Here’s hoping your Halloween offers up a cornucopia of Creature comforts, such as this terrific greeting card that’s making the rounds.*
As a kid, this was one of my favorite days of the year, thanks to the all-night monster movie marathons the local TV stations would run. (DVDs, streaming TV and other stuff have pretty much killed that experience, and I feel sorry for kids today.) So, tomorrow morning, let me know what monster movie(s) you used to mark this monstrous occasion.
* How easy it is to fall into the Forrest J. Ackerman pun/alliteration thing when writing about monsters.

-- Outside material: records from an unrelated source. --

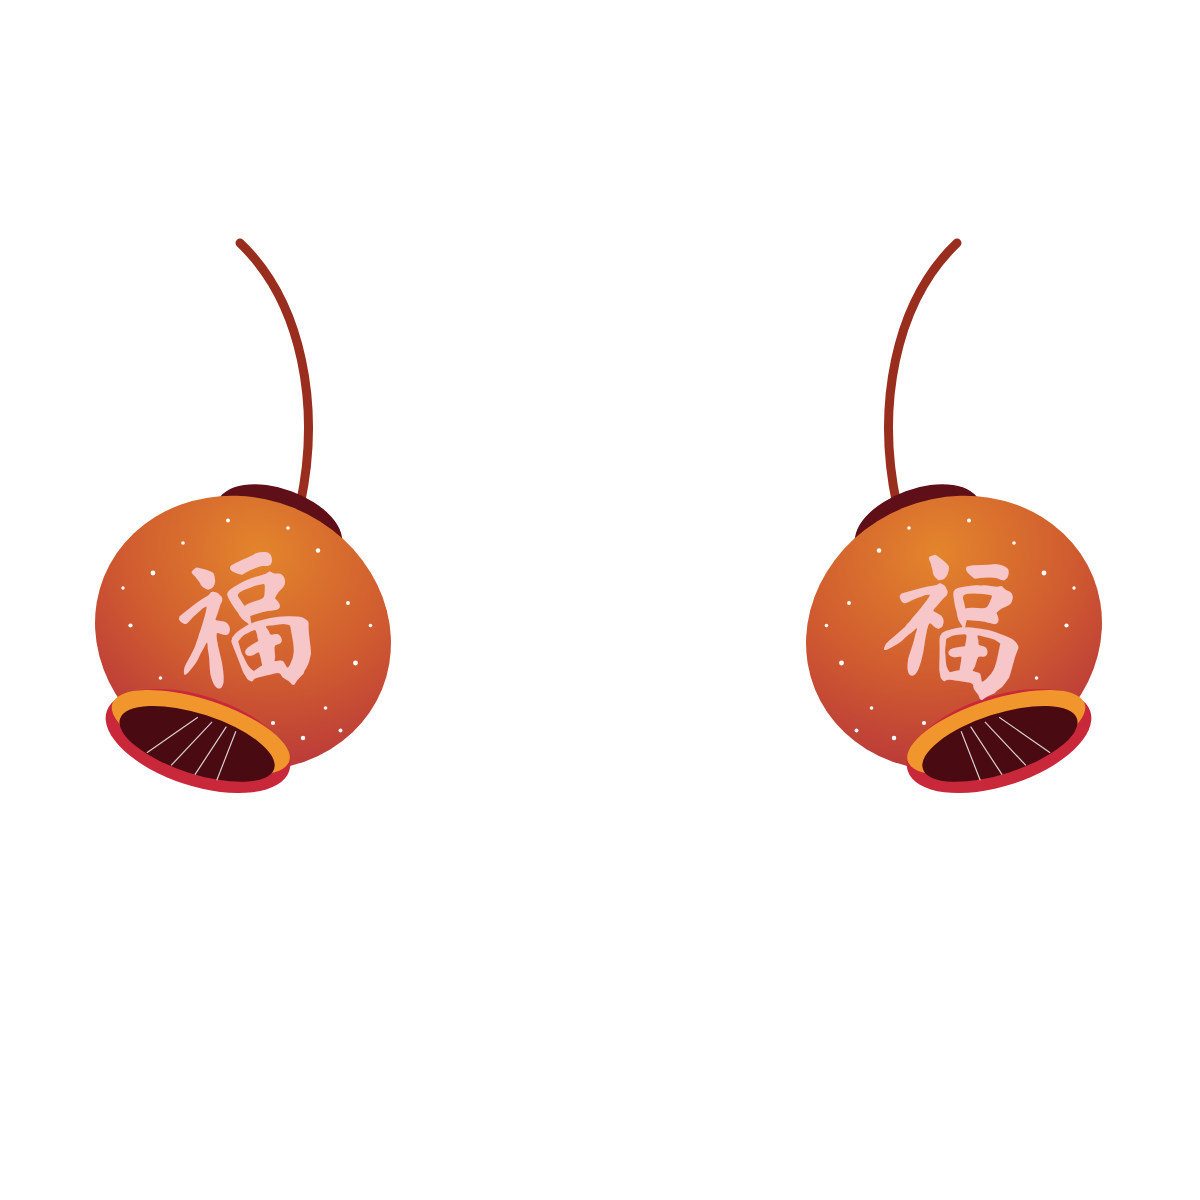
<!DOCTYPE html>
<html lang="zh">
<head>
<meta charset="utf-8">
<title>Hanging Fortune Lanterns</title>
<link rel="stylesheet" href="https://fonts.googleapis.com/css2?family=Ma+Shan+Zheng&display=swap">
<style>
  :root {
    --bg: #ffffff;
    --cord: #9a2e1e;
    --body-top: #e3852c;
    --body-mid: #cf5a30;
    --body-bottom: #b02a3e;
    --cap: #5e0f17;
    --rim-outer: #c9283b;
    --rim-band: #f0962c;
    --rim-inside: #4a0a12;
    --glyph: #f7c6c8;
    --sparkle: #ffffff;
  }
  html, body { margin: 0; padding: 0; overflow: hidden; background: var(--bg); }
  .canvas { display: block; width: 1200px; height: 1200px; }
  .fortune-glyph {
    font-family: "Ma Shan Zheng", cursive;
    font-size: 104px;
    fill: var(--glyph);
  }
</style>
</head>
<body>
<svg class="canvas" viewBox="0 0 800 800" xmlns="http://www.w3.org/2000/svg" role="img" aria-label="Two red lanterns with the character 福 hanging from cords">
  <defs>
    <radialGradient id="lantern-body-fill" cx="0.45" cy="0.2" r="0.95">
      <stop offset="0" stop-color="var(--body-top)"/>
      <stop offset="0.5" stop-color="var(--body-mid)"/>
      <stop offset="1" stop-color="var(--body-bottom)"/>
    </radialGradient>
    <g id="sparkles" fill="var(--sparkle)">
      <circle cx="-60" cy="-40" r="1.6"/><circle cx="-40" cy="-60" r="1.2"/>
      <circle cx="-75" cy="-5" r="1.4"/><circle cx="-55" cy="30" r="1.2"/>
      <circle cx="50" cy="-55" r="1.5"/><circle cx="70" cy="-20" r="1.3"/>
      <circle cx="75" cy="20" r="1.6"/><circle cx="55" cy="50" r="1.2"/>
      <circle cx="20" cy="60" r="1.4"/><circle cx="-10" cy="-75" r="1.3"/>
      <circle cx="30" cy="-70" r="1.2"/><circle cx="-80" cy="-30" r="1.1"/>
      <circle cx="85" cy="-5" r="1.2"/><circle cx="40" cy="70" r="1.5"/>
      <circle cx="-30" cy="55" r="1.1"/><circle cx="65" cy="65" r="1.3"/>
    </g>
    <g id="lantern">
      <path class="cord" d="M -2 -260 C 40 -220 52 -150 38 -85" fill="none" stroke="var(--cord)" stroke-width="6" stroke-linecap="round"/>
      <ellipse class="cap" cx="24" cy="-72" rx="44" ry="24" transform="rotate(20 24 -72)" fill="var(--cap)"/>
      <ellipse class="body" cx="0" cy="0" rx="100" ry="90" transform="rotate(22)" fill="url(#lantern-body-fill)"/>
      <use href="#sparkles"/>
      <g class="bottom-rim" transform="translate(-30 72) rotate(18)">
        <ellipse cx="0" cy="0" rx="64" ry="30" fill="var(--rim-outer)"/>
        <ellipse cx="0" cy="-6" rx="62" ry="22" fill="var(--rim-band)"/>
        <ellipse cx="0" cy="2" rx="54" ry="20" fill="var(--rim-inside)"/>
        <g stroke="var(--sparkle)" stroke-width="0.8" opacity="0.8">
          <line x1="-5" y1="-15" x2="-30" y2="18"/>
          <line x1="5" y1="-15" x2="-12" y2="21"/>
          <line x1="15" y1="-15" x2="5" y2="22"/>
          <line x1="22" y1="-14" x2="20" y2="21"/>
        </g>
      </g>
    </g>
  </defs>

  <g class="lantern-left" transform="translate(162 422)">
    <use href="#lantern"/>
    <text class="fortune-glyph" x="0" y="32" text-anchor="middle" transform="rotate(-12)">福</text>
  </g>

  <g class="lantern-right" transform="translate(636 422)">
    <use href="#lantern" transform="scale(-1 1)"/>
    <text class="fortune-glyph" x="0" y="32" text-anchor="middle" transform="rotate(10)">福</text>
  </g>
</svg>
</body>
</html>
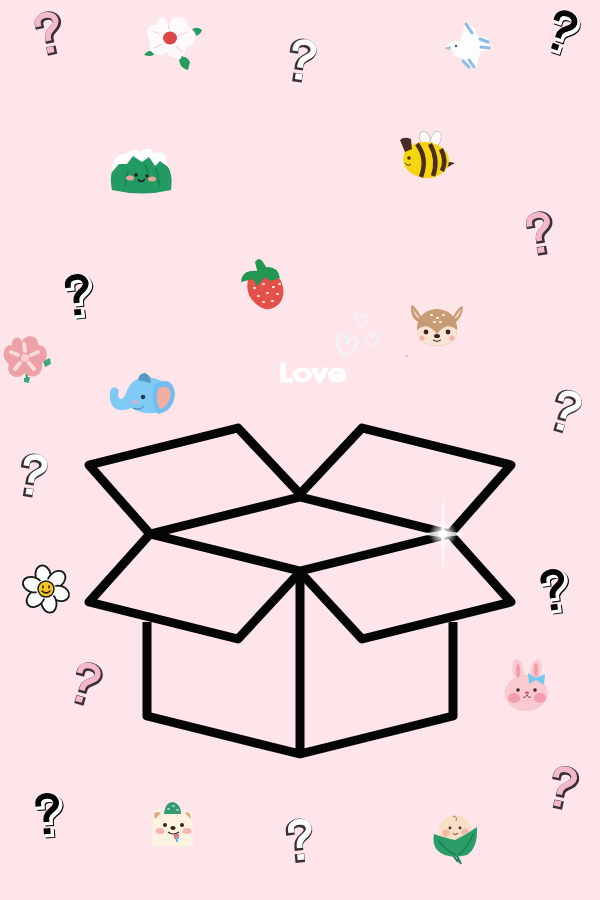
<!DOCTYPE html>
<html lang="en">
<head>
<meta charset="utf-8">
<title>Surprise box</title>
<style>
:root{--blush:#fde5ea;--ink:#050505;--line:#3a3034;--rose:#f3b9c8;--white:#fff;--leaf:#2b9a60;--red:#e5504b;--yellow:#f5d60e;--brown:#4a2c22;--fawn:#c79c75;--blue:#7fcaf5;--bunny:#fbc9d0;--cream:#fdf1e2}
html,body{margin:0;padding:0}
body{width:600px;height:900px;overflow:hidden;background:var(--blush)}
svg{display:block}
.mark-edge,.mark-face{fill:none;stroke-linecap:square;stroke-linejoin:round}
.mark-edge{stroke-width:8.6}
.mark-face{stroke-width:5.8}
.edge-dark{stroke:var(--line)}
.face-white{stroke:var(--white)}
.face-rose{stroke:var(--rose)}
.face-ink{stroke:var(--ink)}
.box{fill:none;stroke:var(--ink);stroke-width:9;stroke-linejoin:round;stroke-linecap:round}
.love{font:700 25px "TeX Gyre Adventor","Open Sans",sans-serif;fill:var(--white);stroke:var(--white);stroke-width:1;stroke-linejoin:round}
.hearts{fill:none;stroke:#f2f4f3;stroke-width:1.6;stroke-linejoin:round}
</style>
</head>
<body>
<svg width="600" height="900" viewBox="0 0 600 900" xmlns="http://www.w3.org/2000/svg">
<defs>
  <path id="question" d="M-8 -11C-8 -20 9 -21 10 -11C10 -3 -1 -4 -1 5M-1.5 17L-.5 17"/>
  <g id="mark-white">
    <use href="#question" class="mark-edge edge-dark" x="-1" y="1"/>
    <use href="#question" class="mark-face face-white"/>
  </g>
  <g id="mark-rose">
    <use href="#question" class="mark-edge edge-dark" x="1" y="1"/>
    <use href="#question" class="mark-face face-rose"/>
  </g>
  <g id="mark-ink">
    <use href="#question" class="mark-edge face-ink" x="2" y="2"/>
    <use href="#question" class="mark-edge face-white" x="1" y="1"/>
    <use href="#question" class="mark-face face-ink" x="-1" y="-1"/>
  </g>
  <path id="heart" d="M0 6C-9 0 -7 -7 -3 -6Q0 -5 0 -2Q1 -6 4 -6C8 -5 7 1 0 6Z"/>
  <ellipse id="daisy-petal" cy="-14" rx="7.5" ry="10"/>
  <radialGradient id="glow">
    <stop offset="0" stop-color="#fff"/>
    <stop offset=".35" stop-color="#fff" stop-opacity=".75"/>
    <stop offset="1" stop-color="#fff" stop-opacity="0"/>
  </radialGradient>
</defs>

<rect width="600" height="900" fill="var(--blush)"/>

<g id="question-marks">
  <use href="#mark-rose" transform="translate(48 33) rotate(-12)"/>
  <use href="#mark-white" transform="translate(302 60) rotate(8)"/>
  <use href="#mark-ink" transform="translate(562 32) rotate(18)"/>
  <use href="#mark-rose" transform="translate(539 233) rotate(-10)"/>
  <use href="#mark-ink" transform="translate(78 296) rotate(-6)"/>
  <use href="#mark-white" transform="translate(566 411) rotate(16)"/>
  <use href="#mark-white" transform="translate(33 475) rotate(9)"/>
  <use href="#mark-ink" transform="translate(554 591) rotate(-8)"/>
  <use href="#mark-rose" transform="translate(85 683) rotate(16)"/>
  <use href="#mark-rose" transform="translate(562 787) rotate(12)"/>
  <use href="#mark-ink" transform="translate(48 815) rotate(-4)"/>
  <use href="#mark-white" transform="translate(300 840) rotate(-6)"/>
</g>

<g id="white-blossom">
  <path d="M174 42L194 32M178 50L184 60M166 46L152 54" stroke="var(--leaf)" stroke-width="2"/>
  <path d="M190 31Q196 25 202 30Q199 38 191 35ZM179 60Q185 53 190 62L188 70Q180 68 179 60ZM144 55Q148 49 155 52Q154 58 144 55Z" fill="var(--leaf)"/>
  <path d="M168 26C172 13 188 15 188 27C199 31 199 45 186 47C187 60 171 61 167 52C157 60 145 50 151 42C143 32 149 22 157 25C157 14 168 16 168 26Z" fill="#fffafa"/>
  <path d="M169 30L168 20M178 36L188 32M176 46L182 52M162 44L154 48M160 34L153 31" stroke="#f3dfe2" stroke-width="1.5"/>
  <ellipse cx="170" cy="38" rx="7" ry="6.5" fill="#d94846"/>
</g>

<g id="dove">
  <path d="M444 48Q452 39 460 42L465 24Q475 25 477 36L488 38L490 49L480 52L476 68Q467 70 464 58Q455 60 452 50Z" fill="#fbfdff"/>
  <path d="M466 24L472 33M480 39L488 42M481 47L489 48M469 60L474 67M463 61L469 67" stroke="#8ebbe8" stroke-width="3" stroke-linecap="round"/>
  <path d="M444 48L451 46L450 50Z" fill="#a9b8c9"/>
  <circle cx="456" cy="46" r="1.2" fill="#456"/>
</g>

<g id="snowy-hill">
  <path d="M112 190C109 174 112 165 122 163C126 151 137 150 143 156C152 151 160 156 162 163C171 165 173 179 171 190Q142 197 112 190Z" fill="#239a62"/>
  <path d="M112 172Q112 153 126 154Q134 146 141 152Q149 145 154 153Q167 149 167 166L160 161L155 166L149 157L142 162L133 156L127 164L119 164Z" fill="#fff"/>
  <path d="M128 171L125 186M156 168L160 186M145 165L148 173" stroke="#168252" stroke-width="1.5"/>
  <g fill="#e7a39c"><ellipse cx="130" cy="178" rx="4" ry="2.5"/><ellipse cx="152" cy="179" rx="4" ry="2.5"/></g>
  <g fill="#122"><circle cx="136" cy="175" r="1.8"/><circle cx="147" cy="176" r="1.8"/></g>
  <path d="M138 179Q141 184 145 179" fill="none" stroke="#122" stroke-width="1.6"/>
</g>

<g id="bee">
  <g fill="#fff" fill-opacity=".8" stroke="#c9c5c8"><ellipse cx="425" cy="139" rx="5" ry="8" transform="rotate(-20 425 139)"/><ellipse cx="436" cy="139" rx="5" ry="8" transform="rotate(18 436 139)"/></g>
  <path d="M445 161L455 163L446 168Z" fill="var(--brown)"/>
  <ellipse cx="426" cy="160" rx="23" ry="18" fill="var(--yellow)" transform="rotate(6 426 160)"/>
  <path d="M417 144Q428 158 421 177M430 144Q439 160 433 176M441 149Q447 161 442 171" fill="none" stroke="var(--brown)" stroke-width="4.5"/>
  <path d="M400 140Q404 136 411 139L412 149L405 152Z" fill="var(--brown)"/>
  <circle cx="409" cy="158" r="1.8" fill="var(--brown)"/>
  <path d="M405 163Q408 167 411 164" fill="none" stroke="var(--brown)"/>
</g>

<g id="strawberry">
  <path d="M248 280Q263 270 280 279Q287 292 280 303Q271 312 262 308Q244 298 248 280Z" fill="var(--red)"/>
  <path d="M258 274L255 262Q259 256 263 262L266 267Q278 266 280 278L270 281L265 277L257 286L253 279L241 282Q242 269 258 271Z" fill="#229653"/>
  <path d="M254 288h1M263 284h1M273 287h1M258 296h1M267 293h1M277 294h1M263 302h1M272 301h1M279 284h1" stroke="#fde6d2" stroke-width="2.2" stroke-linecap="round"/>
</g>

<g id="fawn">
  <path d="M422 318Q413 302 411 306Q410 319 420 323ZM452 318Q461 303 463 307Q462 319 454 323Z" fill="var(--fawn)"/>
  <path d="M419 317L413 309Q414 316 419 319ZM455 317L461 309Q460 316 455 319Z" fill="#f4cfc4"/>
  <path d="M417 326Q420 310 437 309Q454 310 457 326Q459 345 437 346Q415 345 417 326Z" fill="var(--fawn)"/>
  <path d="M417 330Q427 321 437 334Q447 321 457 330Q457 345 437 346Q417 345 417 330Z" fill="#f8e4d2"/>
  <path d="M431 315h1M437 318h1M443 315h1M434 322h1M440 322h1" stroke="#fff1df" stroke-width="2" stroke-linecap="round"/>
  <g fill="#3a251f"><circle cx="426" cy="332" r="2.4"/><circle cx="448" cy="332" r="2.4"/><ellipse cx="437" cy="336" rx="3" ry="2"/></g>
  <g fill="#f2b5ac"><circle cx="422" cy="338" r="2.6"/><circle cx="452" cy="338" r="2.6"/></g>
  <path d="M433 340Q437 343 441 340" fill="none" stroke="#3a251f"/>
</g>

<g id="pink-blossom">
  <path d="M36 360L48 362M26 366L27 380" stroke="var(--leaf)" stroke-width="2"/>
  <path d="M43 361L50 358L51 364L45 367ZM24 378L30 377L29 383L24 382Z" fill="#3daa78"/>
  <path d="M22 342C25 333 39 335 38 345C49 345 49 360 42 363C44 376 31 380 25 373C16 382 5 374 9 364C0 357 4 344 12 345C12 336 20 335 22 342Z" fill="#eda0a5"/>
  <path d="M25 351L24 344M31 355L38 352M29 363L34 369M20 363L15 369M18 355L11 352" stroke="#fbdcdc" stroke-width="4" stroke-linecap="round"/>
  <circle cx="25" cy="358" r="4" fill="#f9cfd0"/>
</g>

<g id="elephant">
  <path d="M131 408C113 416 107 401 111 389Q115 385 119 390C116 401 123 402 126 393Q131 378 146 377Q164 378 170 390Q176 407 159 412Q146 416 131 408Z" fill="var(--blue)"/>
  <path d="M138 380Q139 373 145 373Q151 375 151 383Z" fill="#5797c4"/>
  <path d="M154 385Q172 374 175 393Q174 411 158 414Q150 402 154 385Z" fill="#72bdee"/>
  <path d="M158 389Q169 382 171 394Q169 407 160 409Q155 400 158 389Z" fill="#f1ad9f"/>
  <circle cx="143" cy="397" r="2.2" fill="#263b50"/>
  <ellipse cx="135" cy="402" rx="3.5" ry="2" fill="#c5b5d8"/>
  <path d="M133 408Q139 411 144 406" fill="none" stroke="#3b7fae"/>
</g>
<circle cx="407" cy="356" r=".8" fill="#dc7f84"/>

<g id="love-lettering">
  <text class="love" x="279" y="382" textLength="68" lengthAdjust="spacingAndGlyphs">Love</text>
  <g class="hearts">
    <use href="#heart" transform="translate(361 320) rotate(10)"/>
    <use href="#heart" transform="translate(346 346) scale(1.6) rotate(16)"/>
    <use href="#heart" transform="translate(371 340) rotate(15)"/>
  </g>
</g>

<g id="open-box" class="box">
  <path d="M150 534L89 465L238 428L300 494L362 428L511 465L450 534"/>
  <path d="M150 534L300 497L450 534L300 571Z"/>
  <path d="M150 534L89 602L238 639L300 572L362 639L511 602L450 534"/>
  <path d="M147 622V716L300 754L453 716V622M300 572V754" stroke-linecap="butt"/>
</g>

<g id="sparkle">
  <circle cx="443" cy="534" r="14" fill="url(#glow)"/>
  <path d="M443 494L445 531L470 534L445 537L443 575L441 537L418 534L441 531Z" fill="#fff" fill-opacity=".75"/>
  <circle cx="443" cy="534" r="4" fill="#fff"/>
</g>

<g id="smiling-daisy" transform="translate(46 589)">
  <g fill="#fff" stroke="#161616" stroke-width="1.8">
    <use href="#daisy-petal" transform="rotate(-12)"/>
    <use href="#daisy-petal" transform="rotate(48)"/>
    <use href="#daisy-petal" transform="rotate(108)"/>
    <use href="#daisy-petal" transform="rotate(168)"/>
    <use href="#daisy-petal" transform="rotate(228)"/>
    <use href="#daisy-petal" transform="rotate(288)"/>
  </g>
  <circle r="10" fill="#fff"/>
  <circle r="8" fill="#f6c51f" stroke="#161616" stroke-width="1.4"/>
  <path d="M-3 -3v2M3 -3v2M-4 2Q0 6 4 2" fill="none" stroke="#161616" stroke-width="1.4" stroke-linecap="round"/>
</g>

<g id="bunny">
  <g fill="var(--bunny)"><ellipse cx="518" cy="670" rx="5.5" ry="11" transform="rotate(-10 518 670)"/><ellipse cx="536" cy="670" rx="5.5" ry="11" transform="rotate(10 536 670)"/><ellipse cx="526" cy="693" rx="21.5" ry="18"/></g>
  <g fill="#f49dac"><ellipse cx="518" cy="671" rx="2.2" ry="7"/><ellipse cx="536" cy="670" rx="2.2" ry="7"/><ellipse cx="514" cy="698" rx="6" ry="5"/><ellipse cx="540" cy="698" rx="6" ry="5"/></g>
  <path d="M536 678L528 673L529 684L536 680L544 685L545 674Z" fill="#73c8f1"/>
  <g fill="#42282b"><circle cx="518" cy="690" r="1.8"/><circle cx="535" cy="690" r="1.8"/><ellipse cx="527" cy="693" rx="2" ry="1.4" fill="#d75f73"/></g>
  <path d="M523 697Q525 699 527 695Q529 699 531 697" fill="none" stroke="#7b474d"/>
</g>

<g id="bear-pup">
  <path d="M151 846L153 819Q151 810 157 809Q163 810 164 813H182Q184 808 190 810Q194 813 192 820L195 846Z" fill="var(--cream)"/>
  <path d="M154 815Q155 810 161 813L155 819ZM185 813Q190 810 191 819Z" fill="#e4a47d"/>
  <path d="M164 814Q165 802 173 802Q181 804 181 814Z" fill="#359a70"/>
  <path d="M168 809h1M173 806h1M177 810h1" stroke="#9ad5b7" stroke-width="2" stroke-linecap="round"/>
  <g fill="#33231e"><circle cx="165" cy="825" r="2"/><circle cx="182" cy="825" r="2"/><ellipse cx="173" cy="828" rx="2.6" ry="2"/></g>
  <g fill="#f6b7b0"><ellipse cx="160" cy="831" rx="4.5" ry="3"/><ellipse cx="187" cy="831" rx="4.5" ry="3"/></g>
  <path d="M168 832Q173 836 179 832" fill="none" stroke="#33231e" stroke-width="1.2"/>
  <path d="M174 834H179V838Q176 841 174 838Z" fill="#eb6f79"/>
  <path d="M177 837V842" stroke="#62bcea" stroke-width="2"/>
</g>

<g id="sprout-baby">
  <path d="M455 852L461 864M452 854L458 862" stroke="#22804f" stroke-width="2"/>
  <circle cx="455" cy="831" r="16" fill="#f8dfc6"/>
  <path d="M453 816Q458 817 456 821" fill="none" stroke="#a97558"/>
  <g fill="#f4b7a7"><circle cx="446" cy="833" r="3.5"/><circle cx="465" cy="832" r="3.5"/></g>
  <g fill="#49302a"><circle cx="450" cy="828" r="1.4"/><circle cx="460" cy="828" r="1.4"/></g>
  <path d="M453 833Q455 836 458 833" fill="none" stroke="#b55750" stroke-width="1.3"/>
  <path d="M434 834Q446 838 455 840Q466 835 477 827Q478 848 467 855Q447 860 437 850Q432 844 434 834Z" fill="#2c9d68"/>
  <path d="M438 840Q447 852 456 855M473 834Q468 848 458 855" fill="none" stroke="#1c7f50" stroke-width="1.3"/>
</g>
</svg>
</body>
</html>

Directed by Stephen C. Apostolof (as A. C. Stephen)
Written by Edward D. Wood, Jr.
Starring Criswell, Pat Barrington, Fawn Silver, William Bates
A couple (Pat Barrington and William Bates) crash their car and wander through a graveyard on their way to help. They end up being tied to stakes by a mummy and a werewolf — the evil minions of the Emperor Of The Night (Criswell) and the Black Ghoul (Fawn Silver). They’re then forced to watch some strippers in the titular Orgy Of The Dead (1965) — one of which is Pat Barrington again, painted gold like Shirley Eaton in Goldfinger (1964).
Exactly what you’d expect from a script by Ed Wood — who also wrote the novel!
Edward D. Wood, Jr. holds Criswell’s cue cards.
Emperor Of The Night (Criswell): “This is a story of those in the twilight time. Once human, now monsters, in a void between the living and the dead. Monsters to be pitied, monsters to be despised. A night with the ghouls, the ghouls reborn from the innermost depths of the world.”
While the sets are pitiful — not even the fog can’t conceal the lameness of the cemetery — the camerawork by Robert Caramico features gorgeously saturated color. He shot a bunch of low-budget movies, including Tobe Hooper’s amazing Eaten Alive (1976), before landing in TV with stuff like The Waltons and Dallas.
This whole crazy mess is coming to Blu-Ray from Vinegar Syndrome on September 26. You can bet they’ll have Caramico’s color looking better than ever — it’ll restore the original 1.85 cropping — and the extras will be extra-extraordinary.
Note that the novel (up top) features a “special introduction” by Forrest J. Ackerman of Famous Monsters!